The Northern Irishman has signed a new five-and-a-half year contract with the Foxes, as he’s led them to second place in the table through the opening 15 games of the Premier League season as they’ve won seven in a row.

Rodgers had been linked with the vacant position at Arsenal in recent days and seemed to confirm that there was a release fee of $18 million in his old Leicester contract. It is believed that clause has either been removed or the amount has been increased substantially.

Rodgers spoke to the media about his decision to sign a new deal with the Foxes and believes there is plenty more to come as they aim to secure a return to the UEFA Champions League.

“It’s something we’ve been speaking about for a few weeks. I’m delighted to commit the next five-and-a-half years to here,” Rodgers said. “I was honored that the club was happy with our work since we came in. I’ve got a great team here at the stadium and the training ground. My commitment is to the players and the team. The key thing for me was the potential here at Leicester City. Since we came in we’ve identified a way of playing that improves the players and gets results.”

After joining Leicester from Celtic in February in a midseason move which was lambasted by many, Rodgers has 17 wins from 26 Premier League matches in charge with Jamie Vardy, James Maddison, Caglar Soyuncu, Wilfred Ndidi and Youri Tielemans in particular playing superbly since he arrived at the King Power Stadium.

Rodgers has the Foxes playing with an increased swagger on the ball but they have also kept their ruthless streak as Vardy has scored in each of his last seven goals (netting nine times in that run) and leads the PL with 14 goals this season.

It may be too much for Leicester to push Liverpool all the way for the Premier League title this season — they are currently eight points behind the league leaders — but with Rodgers locked down to a new deal and so many young players in incredible form, the future is very bright for the Foxes.

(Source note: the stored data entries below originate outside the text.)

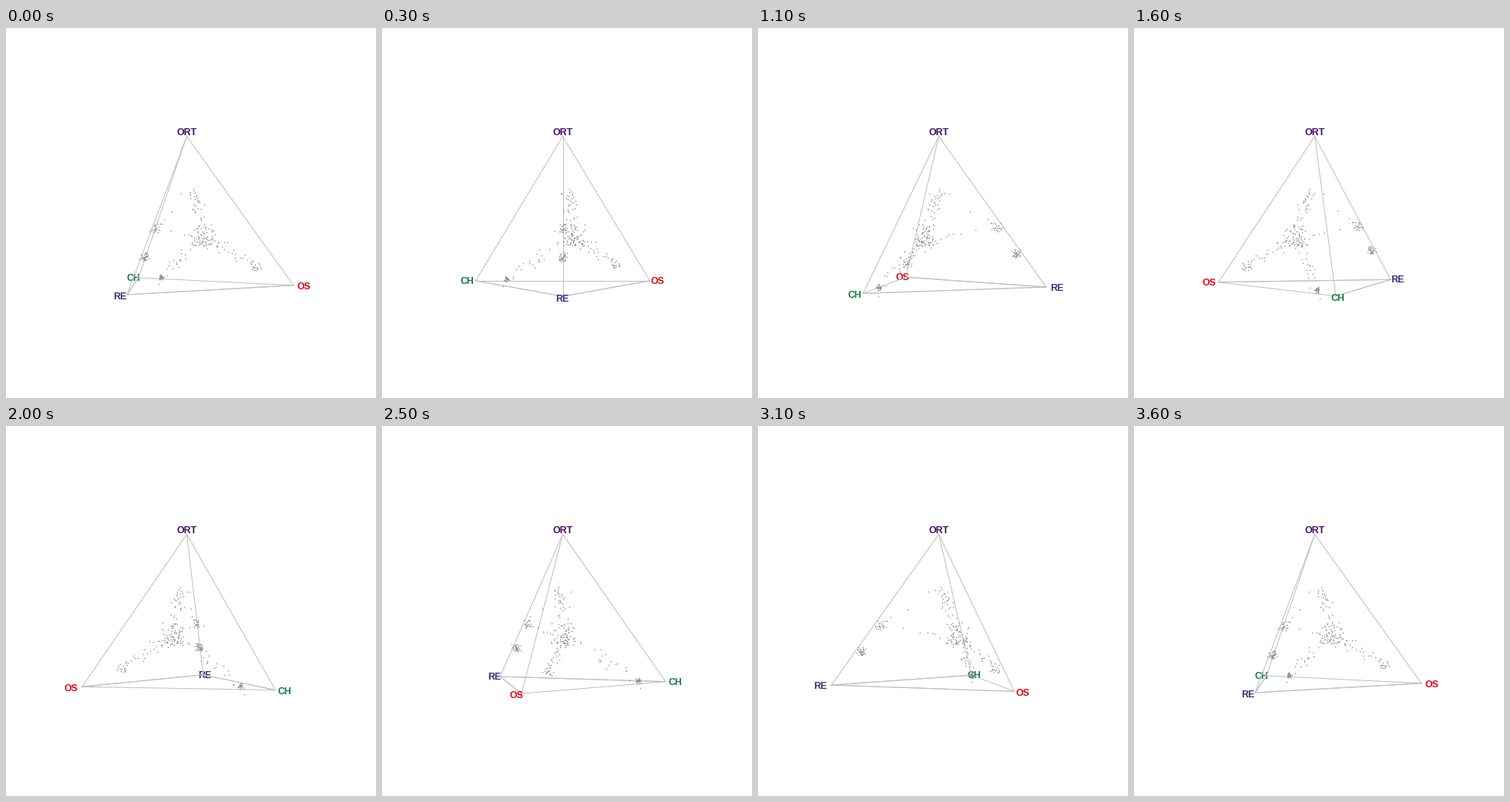
Animation, 480 px wide and 480 px high, one loop 3700 ms. Source, as a matplotlib script:

```python
import matplotlib.pyplot as plt
import numpy as np
from matplotlib.animation import FuncAnimation

SIZE, DPI = 480, 100
FRAMES, STEP_MS = 37, 100
PX = 72 / DPI
CX, BASE_Y = 234.5, 333.8
RADIUS, HEIGHT = 138.4, 193.3
TILT, PERSP = 28.2, 0.122

rng = np.random.default_rng(7)


def project(p, angle):
    """Turn (across, depth, height) points about the axis and project them."""
    u, v, t = np.asarray(p, float).T
    c, s = np.cos(angle), np.sin(angle)
    across, depth = u * c + v * s, v * c - u * s
    w = 1 - PERSP * depth
    x = CX + RADIUS * across / w
    y = (BASE_Y - TILT * depth - HEIGHT * t) / w
    return x, y, depth


def scatter(a, b, n, spread):
    """Random points around the segment a-b; a blob when a equals b."""
    a, b = np.array(a), np.array(b)
    noise = np.clip(rng.normal(size=(n, 3)), -2, 2)
    noise[:, 2] *= RADIUS / HEIGHT
    return a + (b - a) * rng.random((n, 1)) + spread * noise


def tetrahedron(apex, r):
    turns = np.radians([-150, -30, 90])
    base = np.column_stack([r * np.sin(turns), r * np.cos(turns), 0 * turns])
    return np.vstack([(0, 0, apex), base])


# Centres of the point cloud
TOP, CORE = (.05, 0, .66), (.18, -.07, .32)
CH, OS = (-.255, -.66, .02), (.645, -.1, .12)
RE_LOW, RE_HIGH = (-.37, .63, .222), (-.285, .485, .385)

POINTS = np.vstack([
    scatter(CH, CH, 26, .014),
    scatter(RE_LOW, RE_LOW, 34, .023),
    scatter(RE_HIGH, RE_HIGH, 15, .024),
    scatter(OS, OS, 18, .03),
    scatter(CORE, CORE, 50, .06),
    scatter(TOP, CORE, 42, .04),
    scatter(CORE, OS, 24, .03),
    scatter(CORE, CH, 28, .04),
    scatter(TOP, RE_HIGH, 10, .02),
    scatter(CORE, RE_HIGH, 6, .02),
])

COLORS = {"ORT": "#430c62", "CH": "#127a38", "RE": "#2f3180", "OS": "#e0040f"}
VERTS = tetrahedron(1, 1)
LABELS = tetrahedron(1.033, 1.1)
# The base edges meeting at RE are drawn twice, so they look heavier
EDGES = [(0, 1), (0, 2), (0, 3), (1, 3)] + 2 * [(1, 2), (2, 3)]

plt.rcParams["font.family"] = "Liberation Sans"
fig = plt.figure(figsize=(SIZE / DPI, SIZE / DPI), dpi=DPI, facecolor="white")
ax = fig.add_axes([0, 0, 1, 1])
ax.set(xlim=(0, SIZE), ylim=(SIZE, 0))
ax.axis("off")

lines = [ax.plot([], [], color="#bebebe", lw=PX, zorder=2)[0] for _ in EDGES]
dots, = ax.plot([], [], "s", color="#8c8c8c", ms=1.35 * PX, mew=0, zorder=3)
texts = [ax.text(0, 0, name, color=color, size=12.4 * PX, weight="bold",
                 ha="center", va="center_baseline")
         for name, color in COLORS.items()]


def update(i):
    angle = np.radians(10 * i)
    x, y, _ = project(VERTS, angle)
    for line, (a, b) in zip(lines, EDGES):
        line.set_data([x[a], x[b]], [y[a], y[b]])
    dots.set_data(*project(POINTS, angle)[:2])
    for text, lx, ly, depth in zip(texts, *project(LABELS, angle)):
        text.set_position((lx - .4, ly + .3))
        text.set_zorder(4 if depth >= 0 else 1)
    return [*lines, dots, *texts]


anim = FuncAnimation(fig, update, frames=FRAMES, interval=STEP_MS,
                     repeat=True, repeat_delay=0)
plt.show()
```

Leicester seem set to become genuine top four contenders for the next few seasons, at least, and locking Rodgers into this deal sets everything up.